Signing up all those new people will require convincing them that Slack is worth the effort, though. Email and text work just fine for a lot of people, and a huge number of people now spend most of their days in Slack-looking apps like Teams and Google Chat. Meanwhile, Slack overload is a real problem for businesses, with some employees feeling like they spend all their time in Slack and none of it doing their job.
To some extent, Slack's pitch is as simple as addition by subtraction, that having fewer places to talk to people is by default a good thing. But it has forced Slack to rethink how it onboards new users, since many won't have a team member to work with or a training forced upon them. "We're doing [a] much more progressive reveal for onboarding," Yehoshua said, "to give you access to functionality when you need it, but don't overwhelm you initially." Same goes for the way Slack teaches best practices for features like Do Not Disturb, @-mentions and channels, which can help stave off overload but aren't always obvious to new users. In both cases, Yehoshua said, there's plenty more work to do.
But Slack thinks the hardest work is already done. Slack Connect has been in the works for a while, and DMs essentially blow the doors off the feature. The timing of the announcement is not an accident, Frank said: The product team has spent months refining security processes, making sure the onboarding and interface make sense, and bringing a few customers into a new way of thinking about Slack. Now Slack wants to rewire everyone's brains. Slack isn't just a place to talk to co-workers anymore. It's not just an email killer. It's a place to do business, no matter what — or who — that requires.

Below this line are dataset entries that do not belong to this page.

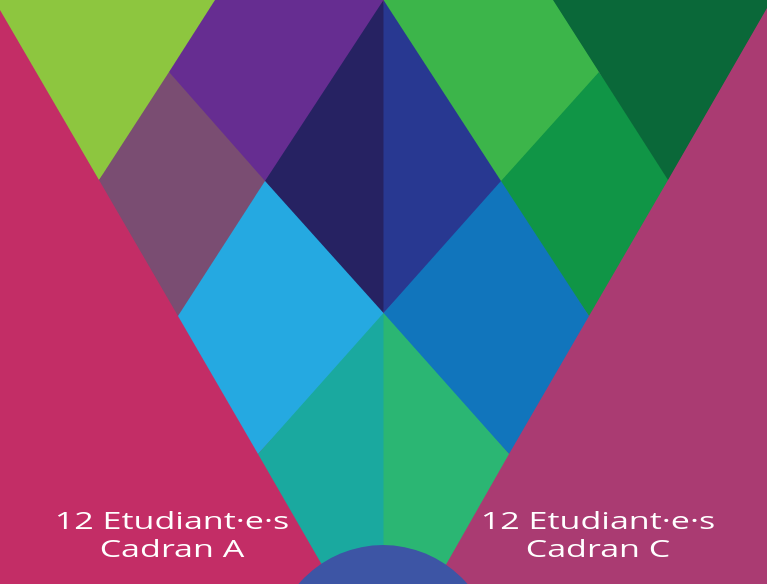
<!DOCTYPE html>
<html lang="fr">
<head>
<meta charset="utf-8">
<title>Cadrans</title>
<style>
:root {
  --crimson: #c32d66;
  --plum: #aa3b72;
  --lime: #8dc63f;
  --violet: #662d91;
  --mauve: #7a4d72;
  --midnight: #262262;
  --royal: #283891;
  --leaf: #3cb54a;
  --forest: #0a6839;
  --emerald: #109546;
  --sky: #25a9e1;
  --azure: #1175bc;
  --teal: #1aa99f;
  --jade: #2bb673;
  --hub: #3d55a5;
  --ink: #fff;
}
* { margin: 0; padding: 0; box-sizing: border-box; }
html, body { width: 767px; height: 584px; overflow: hidden; }
.poster { position: relative; width: 767px; height: 584px; overflow: hidden; display: flex; }
.quadrant { height: 584px; }
.quadrant-a { width: 384px; background: var(--crimson); }
.quadrant-c { width: 383px; background: var(--plum); }
.facets { position: absolute; left: 0; top: 0; width: 767px; height: 584px; }
.label {
  position: absolute; z-index: 1; top: 506px; width: 240px;
  color: var(--ink);
  font: 400 23px/28px "Open Sans", "Noto Sans", sans-serif;
  text-align: center; white-space: nowrap;
  transform: scaleX(1.48);
}
.quadrant-a .label { left: 52px; }
.quadrant-c .label { left: 478px; }
</style>
</head>
<body>
<main class="poster">
  <section class="quadrant quadrant-a">
    <p class="label">12 Etudiant·e·s<br>Cadran A</p>
  </section>
  <section class="quadrant quadrant-c">
    <p class="label">12 Etudiant·e·s<br>Cadran C</p>
  </section>
  <svg class="facets" viewBox="0 0 767 584" aria-hidden="true">
    <g id="upper-facets">
      <polygon fill="var(--lime)" points="0,0 240,0 99,180 0,10"/>
      <polygon fill="var(--violet)" points="215,0 383.5,0 290,181 262,190 175,90 169,72"/>
      <polygon fill="var(--leaf)" points="383.5,0 570,0 599,72 600,90 501,185 480,181"/>
      <polygon fill="var(--forest)" points="553,0 767,0 767,8 668,180 655,180 599,72"/>
    </g>
    <g id="middle-facets">
      <polygon fill="var(--mauve)" points="169,72 265,181 270,195 178,316 99,180"/>
      <polygon fill="var(--midnight)" points="383.5,0 400,200 383.5,313 370,310 265,181"/>
      <polygon fill="var(--royal)" points="383.5,0 501,181 501,190 383.5,313"/>
      <polygon fill="var(--emerald)" points="599,72 668,180 589,316 505,195 501,181"/>
    </g>
    <g id="lower-facets">
      <polygon fill="var(--sky)" points="265,181 383.5,313 383,320 258,454 178,316"/>
      <polygon fill="var(--azure)" points="501,181 589,316 509,454 384,320 383.5,313"/>
      <polygon fill="var(--teal)" points="383.5,313 390,325 390,584 333,584 258,454"/>
      <polygon fill="var(--jade)" points="383.5,313 509,454 435,584 383.5,584"/>
    </g>
    <circle id="hub" fill="var(--hub)" cx="383" cy="656" r="111"/>
  </svg>
</main>
</body>
</html>
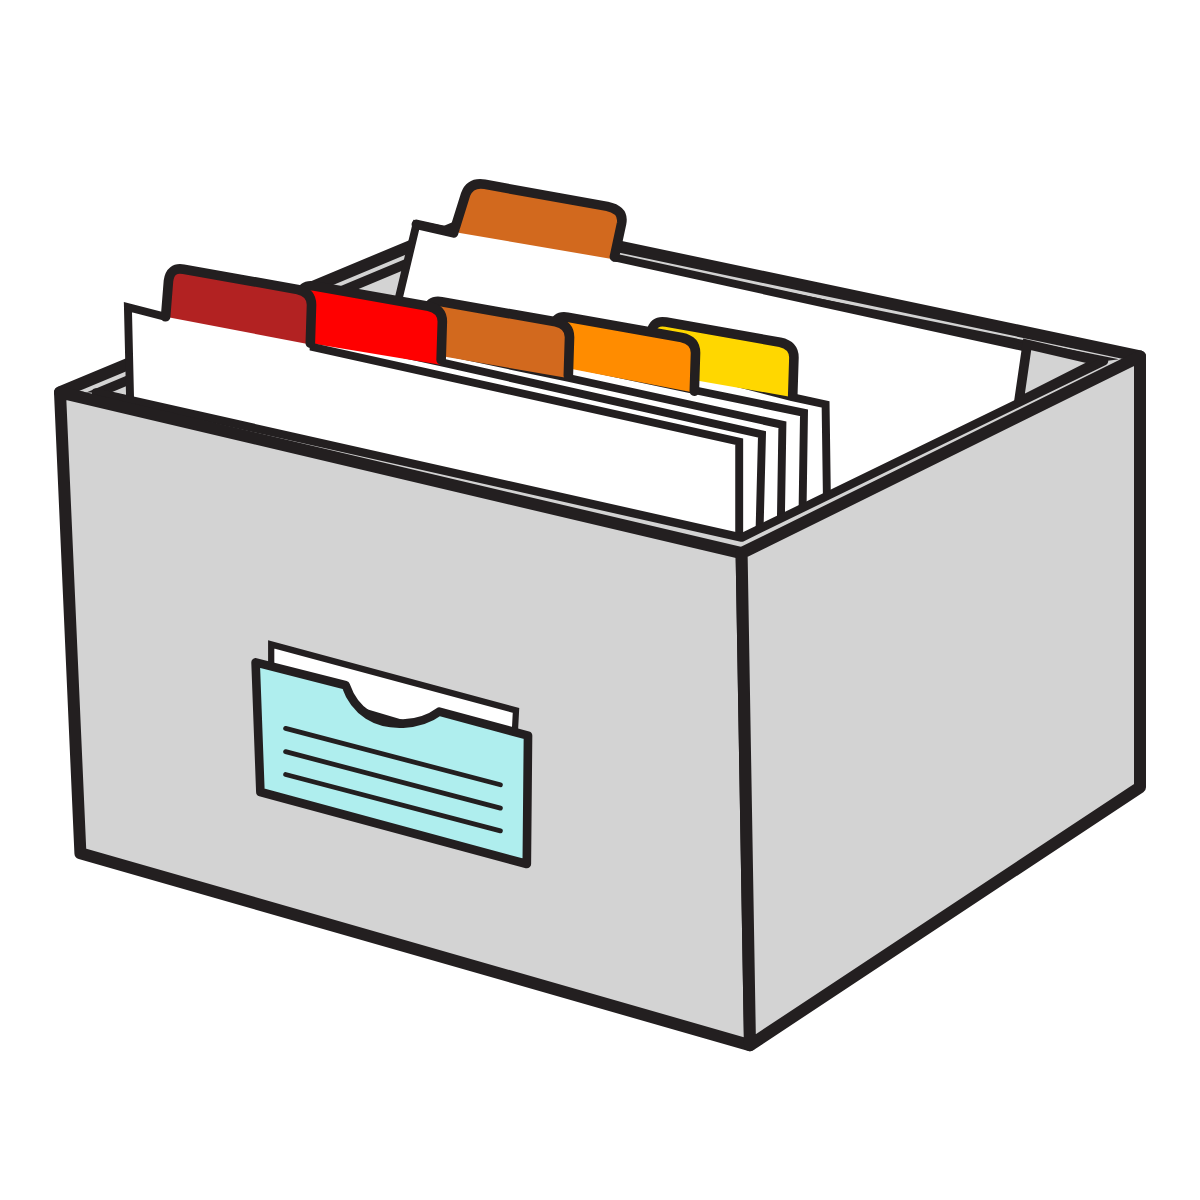
<!DOCTYPE html>
<html lang="en">
<head>
<meta charset="utf-8">
<title>File box with tabbed folders</title>
<style>
  :root {
    --ink: #231f20;
    --paper: #ffffff;
    --box: #d3d3d3;
    --label: #afeeee;
    --tab-crimson: #b22222;
    --tab-red: #ff0000;
    --tab-rust: #d2691e;
    --tab-orange: #ff8c00;
    --tab-gold: #ffd700;
  }
  html, body { margin: 0; width: 1200px; height: 1200px; overflow: hidden; background: var(--paper); }
  .file-box { display: block; width: 1200px; height: 1200px; }
  .outline { fill: none; stroke: var(--ink); stroke-width: 5; stroke-linejoin: round; stroke-linecap: round; }
  .sheet { fill: var(--paper); stroke: var(--ink); stroke-width: 3.3; stroke-linejoin: miter; }
  .tab { stroke: var(--ink); stroke-width: 4; stroke-linecap: round; stroke-linejoin: round; }
  .wall { fill: var(--box); stroke: var(--ink); stroke-width: 5; stroke-linejoin: round; }
  .inner-wall { fill: var(--box); stroke: var(--ink); stroke-width: 4; stroke-linejoin: miter; }
  .crimson { fill: var(--tab-crimson); }
  .red { fill: var(--tab-red); }
  .rust { fill: var(--tab-rust); }
  .orange { fill: var(--tab-orange); }
  .gold { fill: var(--tab-gold); }
  .card { fill: var(--paper); stroke: var(--ink); stroke-width: 2.6; }
  .pocket { fill: var(--label); stroke: var(--ink); stroke-width: 3.6; stroke-linejoin: round; }
  .rule { stroke: var(--ink); stroke-width: 2; stroke-linecap: round; }
</style>
</head>
<body>
<svg class="file-box" viewBox="0 0 500 500" role="img" aria-label="Grey file box holding folders with coloured tabs">
  <defs>
    <path id="folder-tab" d="M0 20 L1.2 5 Q2 -.8 7.5 .2 L55 8.6 Q60.8 9.8 60.8 15 L60.3 31"/>
    <line id="label-rule" class="rule" x1="119" y1="303.5" x2="208.500" y2="327"/>
    <clipPath id="box-opening">
      <path d="M0 0 H500 V132 L460 150.500 L309 224.500 L40 163.500 L0 158 Z"/>
    </clipPath>
  </defs>

  <g id="rim">
    <path class="wall" d="M25 163.500 L200 90.500 L475 148.500 L309 230.500 Z"/>
    <path class="inner-wall" d="M40 164 L199 97.500 L460 150.500 L309 224 Z"/>
  </g>

  <g id="folders" clip-path="url(#box-opening)">
    <g id="back-folder">
      <path class="sheet" d="M160 150 L173.500 93.500 L191 97 L257 107.500 L428 145 L421 200 L345 240 Z"/>
      <path fill="#fff" d="M188 100 L191 95 L257 106 L254 111 Z"/>
      <path class="rust" d="M191 97 L195 81 Q196.500 76 202 77 L253 86 Q260 87.500 259 93 L255.500 108 Z"/>
      <path class="tab" fill="none" d="M173.500 93.500 L189 97 L194 81 Q196 75.800 202 76.800 L253 86 Q260 87.500 259 93 L256 107"/>
    </g>
    <g id="gold-folder">
      <path class="sheet" d="M270 240 V150 L330 165.500 L344 168.500 L345 240 Z"/>
      <path class="gold" d="M270 148 L271.500 134 L327 143 L331 148 L330.300 165.500 L270 155 Z"/>
      <use href="#folder-tab" class="tab" fill="none" x="270" y="134"/>
    </g>
    <g id="orange-folder">
      <path class="sheet" d="M230 240 V150 L289 162.500 L335 172 L334 240 Z"/>
      <path class="orange" d="M229 148 L231 132.500 L285 141 L289.500 146 L289 163.500 L229 152 Z"/>
      <use href="#folder-tab" class="tab" fill="none" x="229" y="132"/>
    </g>
    <g id="rust-folder">
      <path class="sheet" d="M178 240 V145 L237 157.500 L326 177 L325 240 Z"/>
      <path class="rust" d="M176 140 L178 126 L233 134.500 L237 139 L236.500 157.500 L176 147 Z"/>
      <use href="#folder-tab" class="tab" fill="none" x="176.500" y="125.500"/>
    </g>
    <g id="red-folder">
      <path class="sheet" d="M124 240 V138 L184 151 L317.500 181 L316 240 Z"/>
      <path class="red" d="M123 135 L125 119.500 L180 128 L184 133 L183.500 152 L123 142 Z"/>
      <use href="#folder-tab" class="tab" fill="none" x="123.500" y="119"/>
    </g>
    <g id="crimson-folder">
      <path class="sheet" d="M55 200 L53.300 128 L69 132 L130 144.500 L308 184 V240 Z"/>
      <path fill="#fff" d="M68 136 L69 130 L129 142 L129 149 Z"/>
      <path class="crimson" d="M69 132 L70.500 116 L75 112 L125 121 L130 126 L129.300 143.500 Z"/>
      <use href="#folder-tab" class="tab" fill="none" x="69" y="112"/>
    </g>
  </g>

  <g id="far-corner">
    <path class="inner-wall" d="M428 143.500 L458 150.500 L424.500 167.500 Z"/>
  </g>

  <g id="front-rim">
    <path fill="#d3d3d3" d="M25 163.500 L40 163.500 L309 224 L460 150.500 L475 148.500 L309 230.500 Z"/>
    <path class="outline" style="stroke-width:3.5" d="M40 163.500 L309 224 L460 150.500"/>
  </g>

  <g id="box-walls">
    <path class="wall" d="M25 163.500 L309 230.500 L312.500 435.500 L33.500 355.500 Z"/>
    <path class="wall" d="M309 230.500 L475 148.500 V328 L312.500 435.500 Z"/>
  </g>

  <g id="label-holder">
    <path class="card" d="M113 285 V268.500 L215 296 L214 315 Z"/>
    <path class="pocket" d="M106.500 276 L144 285.500 C148 297 157 302 168 301.500 C174 301.200 179 299.500 183 296.500 L220 306.500 L219.500 360 L108.500 330 Z"/>
    <use href="#label-rule"/>
    <use href="#label-rule" y="9.700"/>
    <use href="#label-rule" y="19.200"/>
  </g>
</svg>
</body>
</html>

Update 3/24: After Slack announced the new feature, a lot of users pointed out the possibility for abuse and harassment, particularly in the invite flow for Connect DMs. When we asked Slack to respond to the criticism, here's what Slack VP of Communications and Policy Jonathan Prince said: "After rolling out Slack Connect DMs this morning, we received valuable feedback from our users about how email invitations to use the feature could potentially be used to send abusive or harassing messages. We are taking immediate steps to prevent this kind of abuse, beginning with the removal today of the ability to customize a message when a user invites someone to Slack Connect DMs. Slack Connect's security features and robust administrative controls are a core part of its value both for individual users and their organizations. We made a mistake in this initial roll-out that is inconsistent with our goals for the product and the typical experience of Slack Connect usage. As always, we are grateful to everyone who spoke up, and we are committed to fixing this issue."